  • No systematic reviews or ongoing primary studies were identified on the PROSPERO platform or the WHO International Clinical Trials Registry Platform.

How we conducted this summary

Using automated and collaborative means, we compiled all the relevant evidence for the question of interest and we present it as a matrix of evidence.


Follow the link to access the interactive version: Chemotherapy versus best supportive care for advanced gallbladder cancer. 


The upper portion of the matrix of evidence will display a warning of “new evidence” if new systematic reviews are published after the publication of this summary. Even though the project considers the periodical update of these summaries, users are invited to comment in Medwave or to contact the authors through email if they find new evidence and the summary should be updated earlier.

After creating an account in Epistemonikos, users will be able to save the matrixes and to receive automated notifications any time new evidence potentially relevant for the question appears.

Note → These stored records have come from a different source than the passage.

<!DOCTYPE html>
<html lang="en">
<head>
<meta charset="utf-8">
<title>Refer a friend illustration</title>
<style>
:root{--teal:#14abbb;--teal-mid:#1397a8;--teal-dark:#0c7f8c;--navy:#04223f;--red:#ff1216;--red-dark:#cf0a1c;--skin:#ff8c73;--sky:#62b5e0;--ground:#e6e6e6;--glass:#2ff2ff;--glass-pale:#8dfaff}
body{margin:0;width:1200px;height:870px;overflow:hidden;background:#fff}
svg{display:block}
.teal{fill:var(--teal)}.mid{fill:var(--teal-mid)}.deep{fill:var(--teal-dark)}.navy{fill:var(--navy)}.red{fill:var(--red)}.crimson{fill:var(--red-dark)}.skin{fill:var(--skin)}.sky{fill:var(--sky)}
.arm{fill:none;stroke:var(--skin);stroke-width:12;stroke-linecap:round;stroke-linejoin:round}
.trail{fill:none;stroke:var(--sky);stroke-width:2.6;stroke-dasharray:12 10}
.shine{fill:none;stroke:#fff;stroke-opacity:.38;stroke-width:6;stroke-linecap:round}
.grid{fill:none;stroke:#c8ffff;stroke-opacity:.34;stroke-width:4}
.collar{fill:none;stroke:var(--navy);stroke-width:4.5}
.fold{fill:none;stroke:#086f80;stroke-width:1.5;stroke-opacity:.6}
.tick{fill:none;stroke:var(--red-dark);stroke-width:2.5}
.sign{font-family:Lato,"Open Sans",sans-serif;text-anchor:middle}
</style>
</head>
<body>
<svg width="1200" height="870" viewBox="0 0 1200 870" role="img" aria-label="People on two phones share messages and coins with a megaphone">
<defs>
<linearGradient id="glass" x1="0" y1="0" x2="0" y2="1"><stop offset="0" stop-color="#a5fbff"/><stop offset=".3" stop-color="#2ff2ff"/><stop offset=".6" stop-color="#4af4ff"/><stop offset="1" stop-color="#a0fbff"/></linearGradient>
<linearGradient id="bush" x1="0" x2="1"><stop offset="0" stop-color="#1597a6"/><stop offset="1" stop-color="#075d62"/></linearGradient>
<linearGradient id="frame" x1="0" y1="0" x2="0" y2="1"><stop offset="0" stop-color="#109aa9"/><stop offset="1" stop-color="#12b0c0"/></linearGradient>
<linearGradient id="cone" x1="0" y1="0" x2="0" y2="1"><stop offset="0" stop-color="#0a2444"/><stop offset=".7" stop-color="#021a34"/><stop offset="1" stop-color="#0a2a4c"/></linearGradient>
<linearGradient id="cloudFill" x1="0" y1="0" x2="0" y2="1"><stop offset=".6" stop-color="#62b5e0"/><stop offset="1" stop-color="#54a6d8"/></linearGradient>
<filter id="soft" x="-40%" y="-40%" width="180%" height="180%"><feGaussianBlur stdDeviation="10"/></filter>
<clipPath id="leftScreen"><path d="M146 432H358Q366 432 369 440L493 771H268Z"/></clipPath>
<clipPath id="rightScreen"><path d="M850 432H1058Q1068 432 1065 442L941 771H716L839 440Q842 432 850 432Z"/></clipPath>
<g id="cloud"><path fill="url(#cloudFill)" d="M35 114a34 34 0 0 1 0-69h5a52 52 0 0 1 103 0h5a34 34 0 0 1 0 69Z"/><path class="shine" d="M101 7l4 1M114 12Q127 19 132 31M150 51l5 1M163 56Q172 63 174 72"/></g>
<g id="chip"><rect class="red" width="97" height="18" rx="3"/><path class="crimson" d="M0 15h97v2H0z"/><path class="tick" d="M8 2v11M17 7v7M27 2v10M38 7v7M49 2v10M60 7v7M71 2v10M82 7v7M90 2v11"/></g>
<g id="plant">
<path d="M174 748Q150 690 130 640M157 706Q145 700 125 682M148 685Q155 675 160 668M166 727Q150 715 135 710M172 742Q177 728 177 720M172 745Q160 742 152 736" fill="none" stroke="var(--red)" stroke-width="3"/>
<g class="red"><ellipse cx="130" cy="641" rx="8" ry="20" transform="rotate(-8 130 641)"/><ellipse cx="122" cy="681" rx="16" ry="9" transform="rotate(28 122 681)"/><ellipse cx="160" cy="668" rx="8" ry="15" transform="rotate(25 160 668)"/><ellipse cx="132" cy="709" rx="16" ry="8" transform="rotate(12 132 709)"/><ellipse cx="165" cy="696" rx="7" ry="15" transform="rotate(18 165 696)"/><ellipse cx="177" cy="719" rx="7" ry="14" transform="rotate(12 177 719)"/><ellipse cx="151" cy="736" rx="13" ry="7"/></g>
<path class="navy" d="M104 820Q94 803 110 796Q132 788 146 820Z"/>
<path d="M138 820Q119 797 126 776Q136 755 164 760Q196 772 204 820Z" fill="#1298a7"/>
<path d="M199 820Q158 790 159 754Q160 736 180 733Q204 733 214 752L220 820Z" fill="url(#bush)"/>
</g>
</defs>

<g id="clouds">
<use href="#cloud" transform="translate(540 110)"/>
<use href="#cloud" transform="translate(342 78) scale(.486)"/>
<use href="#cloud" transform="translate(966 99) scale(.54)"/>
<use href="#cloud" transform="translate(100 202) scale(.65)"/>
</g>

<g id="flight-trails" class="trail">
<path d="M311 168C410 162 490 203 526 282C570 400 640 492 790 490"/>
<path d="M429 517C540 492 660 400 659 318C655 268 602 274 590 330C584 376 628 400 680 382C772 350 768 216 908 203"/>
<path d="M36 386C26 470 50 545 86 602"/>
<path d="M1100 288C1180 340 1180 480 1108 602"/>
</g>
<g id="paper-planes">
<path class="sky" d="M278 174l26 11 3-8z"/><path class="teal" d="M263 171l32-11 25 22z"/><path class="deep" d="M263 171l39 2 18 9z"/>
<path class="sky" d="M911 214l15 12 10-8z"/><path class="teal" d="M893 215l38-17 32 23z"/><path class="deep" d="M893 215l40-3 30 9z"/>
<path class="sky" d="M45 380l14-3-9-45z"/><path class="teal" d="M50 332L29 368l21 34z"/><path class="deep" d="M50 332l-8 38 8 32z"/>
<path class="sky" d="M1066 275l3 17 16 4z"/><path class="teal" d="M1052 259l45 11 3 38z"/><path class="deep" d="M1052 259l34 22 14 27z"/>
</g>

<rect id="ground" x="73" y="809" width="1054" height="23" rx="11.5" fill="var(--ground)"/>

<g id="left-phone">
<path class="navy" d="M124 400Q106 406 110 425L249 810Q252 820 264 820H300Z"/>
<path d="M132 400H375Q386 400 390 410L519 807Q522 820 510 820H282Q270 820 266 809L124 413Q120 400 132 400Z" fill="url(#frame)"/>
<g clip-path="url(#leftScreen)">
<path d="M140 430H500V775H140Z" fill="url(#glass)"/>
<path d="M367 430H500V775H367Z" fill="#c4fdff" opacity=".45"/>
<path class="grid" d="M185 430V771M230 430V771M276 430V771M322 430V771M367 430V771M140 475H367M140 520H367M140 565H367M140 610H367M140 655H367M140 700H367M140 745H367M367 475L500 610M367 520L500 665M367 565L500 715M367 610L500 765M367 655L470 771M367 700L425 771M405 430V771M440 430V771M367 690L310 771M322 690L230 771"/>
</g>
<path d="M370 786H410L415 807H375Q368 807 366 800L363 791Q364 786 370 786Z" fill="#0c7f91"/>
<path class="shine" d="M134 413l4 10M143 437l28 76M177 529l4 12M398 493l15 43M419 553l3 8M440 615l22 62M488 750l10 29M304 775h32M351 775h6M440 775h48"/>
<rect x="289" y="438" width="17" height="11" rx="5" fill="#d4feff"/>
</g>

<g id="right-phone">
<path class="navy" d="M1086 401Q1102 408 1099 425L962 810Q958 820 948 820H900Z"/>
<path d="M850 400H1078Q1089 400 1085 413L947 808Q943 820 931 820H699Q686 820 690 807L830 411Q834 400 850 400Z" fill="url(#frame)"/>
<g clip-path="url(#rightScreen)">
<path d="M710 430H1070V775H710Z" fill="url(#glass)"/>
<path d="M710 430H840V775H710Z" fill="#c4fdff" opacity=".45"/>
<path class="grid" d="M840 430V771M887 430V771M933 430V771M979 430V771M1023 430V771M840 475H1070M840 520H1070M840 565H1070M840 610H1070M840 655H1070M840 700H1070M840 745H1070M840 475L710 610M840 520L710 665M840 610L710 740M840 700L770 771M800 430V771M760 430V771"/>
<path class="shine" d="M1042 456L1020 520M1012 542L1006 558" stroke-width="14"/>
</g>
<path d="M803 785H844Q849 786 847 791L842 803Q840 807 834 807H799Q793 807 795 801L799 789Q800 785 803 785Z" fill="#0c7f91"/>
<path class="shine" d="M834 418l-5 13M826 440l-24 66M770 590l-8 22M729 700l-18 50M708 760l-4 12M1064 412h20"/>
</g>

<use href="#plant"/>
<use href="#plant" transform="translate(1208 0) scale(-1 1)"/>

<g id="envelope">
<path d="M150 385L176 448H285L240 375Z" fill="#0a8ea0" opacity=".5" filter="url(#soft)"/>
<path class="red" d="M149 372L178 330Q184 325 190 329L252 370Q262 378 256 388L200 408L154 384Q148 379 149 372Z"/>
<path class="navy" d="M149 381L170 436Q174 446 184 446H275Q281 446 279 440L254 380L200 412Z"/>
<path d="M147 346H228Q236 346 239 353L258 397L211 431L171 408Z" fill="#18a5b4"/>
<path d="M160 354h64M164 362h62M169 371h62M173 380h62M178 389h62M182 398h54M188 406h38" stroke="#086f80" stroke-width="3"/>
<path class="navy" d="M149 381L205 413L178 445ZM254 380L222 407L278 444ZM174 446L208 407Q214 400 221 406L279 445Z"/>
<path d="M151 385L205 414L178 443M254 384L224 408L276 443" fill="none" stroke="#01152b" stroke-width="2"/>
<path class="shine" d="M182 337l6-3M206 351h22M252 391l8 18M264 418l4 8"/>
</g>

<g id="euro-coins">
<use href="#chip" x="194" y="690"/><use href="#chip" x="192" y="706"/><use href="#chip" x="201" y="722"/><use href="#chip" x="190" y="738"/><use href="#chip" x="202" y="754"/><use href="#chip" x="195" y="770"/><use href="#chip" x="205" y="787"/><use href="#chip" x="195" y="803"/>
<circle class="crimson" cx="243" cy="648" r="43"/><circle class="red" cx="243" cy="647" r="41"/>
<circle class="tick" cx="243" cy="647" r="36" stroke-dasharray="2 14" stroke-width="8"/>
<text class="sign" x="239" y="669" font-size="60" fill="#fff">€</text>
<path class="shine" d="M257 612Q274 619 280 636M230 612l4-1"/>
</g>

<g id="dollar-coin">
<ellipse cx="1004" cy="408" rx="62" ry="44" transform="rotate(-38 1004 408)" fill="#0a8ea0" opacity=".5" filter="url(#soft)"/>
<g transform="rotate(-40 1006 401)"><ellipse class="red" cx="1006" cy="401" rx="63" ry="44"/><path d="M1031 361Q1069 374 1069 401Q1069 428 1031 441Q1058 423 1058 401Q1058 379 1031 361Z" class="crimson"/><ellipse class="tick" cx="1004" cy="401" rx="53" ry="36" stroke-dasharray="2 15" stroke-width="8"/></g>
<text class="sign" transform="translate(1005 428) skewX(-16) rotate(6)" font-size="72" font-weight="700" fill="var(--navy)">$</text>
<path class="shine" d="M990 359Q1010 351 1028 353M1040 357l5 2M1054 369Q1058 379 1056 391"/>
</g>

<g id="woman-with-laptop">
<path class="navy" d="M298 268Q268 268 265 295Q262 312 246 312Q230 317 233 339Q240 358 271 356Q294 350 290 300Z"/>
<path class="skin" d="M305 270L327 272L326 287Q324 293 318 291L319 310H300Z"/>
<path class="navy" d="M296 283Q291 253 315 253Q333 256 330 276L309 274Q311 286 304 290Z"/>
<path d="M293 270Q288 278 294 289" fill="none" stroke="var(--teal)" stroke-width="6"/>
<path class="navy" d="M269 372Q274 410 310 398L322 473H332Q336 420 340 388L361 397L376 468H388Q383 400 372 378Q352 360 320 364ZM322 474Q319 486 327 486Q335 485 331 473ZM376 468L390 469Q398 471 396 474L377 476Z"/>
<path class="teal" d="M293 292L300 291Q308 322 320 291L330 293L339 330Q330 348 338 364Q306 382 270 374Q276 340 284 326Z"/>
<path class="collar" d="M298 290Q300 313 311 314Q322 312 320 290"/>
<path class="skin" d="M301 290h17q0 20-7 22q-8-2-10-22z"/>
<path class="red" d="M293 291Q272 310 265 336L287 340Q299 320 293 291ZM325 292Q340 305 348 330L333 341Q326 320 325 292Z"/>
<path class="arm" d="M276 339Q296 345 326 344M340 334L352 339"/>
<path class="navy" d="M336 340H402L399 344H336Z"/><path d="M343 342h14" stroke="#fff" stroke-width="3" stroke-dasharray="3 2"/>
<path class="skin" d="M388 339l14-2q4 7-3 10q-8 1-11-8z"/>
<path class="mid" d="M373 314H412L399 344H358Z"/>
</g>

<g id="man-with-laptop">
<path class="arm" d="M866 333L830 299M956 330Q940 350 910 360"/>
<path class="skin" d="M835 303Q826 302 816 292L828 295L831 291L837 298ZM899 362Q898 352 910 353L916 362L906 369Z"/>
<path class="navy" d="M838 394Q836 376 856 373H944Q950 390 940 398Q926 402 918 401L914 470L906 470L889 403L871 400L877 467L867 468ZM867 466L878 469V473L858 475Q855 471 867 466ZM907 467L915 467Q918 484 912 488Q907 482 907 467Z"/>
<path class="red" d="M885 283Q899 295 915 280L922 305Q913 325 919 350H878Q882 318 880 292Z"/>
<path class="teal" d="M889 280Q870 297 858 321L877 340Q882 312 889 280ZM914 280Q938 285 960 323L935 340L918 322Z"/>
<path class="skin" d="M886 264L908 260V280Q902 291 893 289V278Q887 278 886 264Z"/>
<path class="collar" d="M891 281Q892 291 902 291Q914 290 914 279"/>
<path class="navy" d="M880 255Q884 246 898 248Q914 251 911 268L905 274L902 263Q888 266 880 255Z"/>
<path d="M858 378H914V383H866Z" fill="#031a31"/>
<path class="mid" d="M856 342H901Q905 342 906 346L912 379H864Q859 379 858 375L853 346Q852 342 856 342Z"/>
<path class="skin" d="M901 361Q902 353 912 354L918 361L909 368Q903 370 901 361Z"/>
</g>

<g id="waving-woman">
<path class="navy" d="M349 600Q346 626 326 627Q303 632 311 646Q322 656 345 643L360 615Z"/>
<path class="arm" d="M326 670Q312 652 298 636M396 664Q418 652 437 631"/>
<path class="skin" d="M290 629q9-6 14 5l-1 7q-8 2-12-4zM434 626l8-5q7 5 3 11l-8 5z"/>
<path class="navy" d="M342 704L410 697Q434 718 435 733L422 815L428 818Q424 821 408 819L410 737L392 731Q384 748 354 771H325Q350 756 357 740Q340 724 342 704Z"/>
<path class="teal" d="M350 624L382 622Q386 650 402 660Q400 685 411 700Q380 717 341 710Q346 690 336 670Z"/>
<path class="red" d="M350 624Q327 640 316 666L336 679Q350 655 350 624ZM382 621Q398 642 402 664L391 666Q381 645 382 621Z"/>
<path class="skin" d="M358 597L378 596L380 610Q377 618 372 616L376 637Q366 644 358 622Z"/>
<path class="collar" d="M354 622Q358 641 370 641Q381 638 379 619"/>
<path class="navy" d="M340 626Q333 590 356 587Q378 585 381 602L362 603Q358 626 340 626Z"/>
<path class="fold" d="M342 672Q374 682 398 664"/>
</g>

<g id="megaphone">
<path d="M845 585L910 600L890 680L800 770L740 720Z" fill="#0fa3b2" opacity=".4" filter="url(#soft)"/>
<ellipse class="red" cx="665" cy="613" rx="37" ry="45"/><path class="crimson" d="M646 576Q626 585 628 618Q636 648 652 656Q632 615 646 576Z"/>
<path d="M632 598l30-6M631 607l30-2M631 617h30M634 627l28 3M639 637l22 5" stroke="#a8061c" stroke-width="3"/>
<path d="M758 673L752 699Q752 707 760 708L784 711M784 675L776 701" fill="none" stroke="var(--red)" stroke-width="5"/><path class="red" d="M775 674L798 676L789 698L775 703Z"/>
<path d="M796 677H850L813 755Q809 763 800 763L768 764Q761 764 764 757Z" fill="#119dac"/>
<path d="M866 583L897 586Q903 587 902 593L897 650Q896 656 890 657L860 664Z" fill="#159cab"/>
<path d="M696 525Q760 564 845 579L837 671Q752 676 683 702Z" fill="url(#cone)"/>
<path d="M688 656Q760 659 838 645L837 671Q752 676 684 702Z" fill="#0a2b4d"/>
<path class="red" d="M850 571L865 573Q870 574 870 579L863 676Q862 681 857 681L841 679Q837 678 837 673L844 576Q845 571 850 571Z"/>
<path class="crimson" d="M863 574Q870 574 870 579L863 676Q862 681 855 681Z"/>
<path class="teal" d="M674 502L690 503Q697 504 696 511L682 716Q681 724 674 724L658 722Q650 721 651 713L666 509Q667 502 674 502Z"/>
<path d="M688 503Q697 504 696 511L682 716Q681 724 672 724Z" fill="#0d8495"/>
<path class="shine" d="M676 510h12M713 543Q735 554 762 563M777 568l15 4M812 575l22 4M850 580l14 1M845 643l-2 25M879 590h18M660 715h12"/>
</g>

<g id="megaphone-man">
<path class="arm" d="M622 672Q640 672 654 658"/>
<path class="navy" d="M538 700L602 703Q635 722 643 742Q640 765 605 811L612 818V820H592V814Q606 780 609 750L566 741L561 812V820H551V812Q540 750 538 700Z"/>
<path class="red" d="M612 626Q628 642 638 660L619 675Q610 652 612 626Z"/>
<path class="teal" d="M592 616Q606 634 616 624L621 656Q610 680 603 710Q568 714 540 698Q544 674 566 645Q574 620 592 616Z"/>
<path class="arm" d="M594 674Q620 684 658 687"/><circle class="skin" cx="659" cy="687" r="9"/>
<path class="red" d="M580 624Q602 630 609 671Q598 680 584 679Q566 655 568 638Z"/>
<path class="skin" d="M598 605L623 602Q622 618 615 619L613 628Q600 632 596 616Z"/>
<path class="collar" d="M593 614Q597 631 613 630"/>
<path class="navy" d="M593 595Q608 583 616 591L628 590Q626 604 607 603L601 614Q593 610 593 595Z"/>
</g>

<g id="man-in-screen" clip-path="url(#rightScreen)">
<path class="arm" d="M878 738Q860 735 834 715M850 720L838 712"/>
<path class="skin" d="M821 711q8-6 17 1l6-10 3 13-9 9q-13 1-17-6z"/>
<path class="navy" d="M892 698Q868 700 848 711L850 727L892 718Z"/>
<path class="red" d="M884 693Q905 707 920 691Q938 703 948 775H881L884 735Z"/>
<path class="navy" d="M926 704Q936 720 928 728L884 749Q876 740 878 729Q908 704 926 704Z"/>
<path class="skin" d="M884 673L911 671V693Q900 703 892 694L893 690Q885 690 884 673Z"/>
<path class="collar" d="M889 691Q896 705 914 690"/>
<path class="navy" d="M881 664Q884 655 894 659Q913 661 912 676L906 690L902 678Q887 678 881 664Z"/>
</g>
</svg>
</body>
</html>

This article is part of the Epistemonikos Evidence Synthesis project. It is elaborated with a pre-established methodology, following rigorous methodological standards and internal peer review process. Each of these articles corresponds to a summary, denominated FRISBEE (Friendly Summary of Body of Evidence using Epistemonikos), whose main objective is to synthesize the body of evidence for a specific question, with a friendly format to clinical professionals. Its main resources are based on the evidence matrix of Epistemonikos and analysis of results using GRADE methodology. Further details of the methods for developing this FRISBEE are described here (

Epistemonikos foundation is a non-for-profit organization aiming to bring information closer to health decision-makers with technology. Its main development is Epistemonikos database (

Potential conflicts of interest

The authors do not have relevant interests to declare.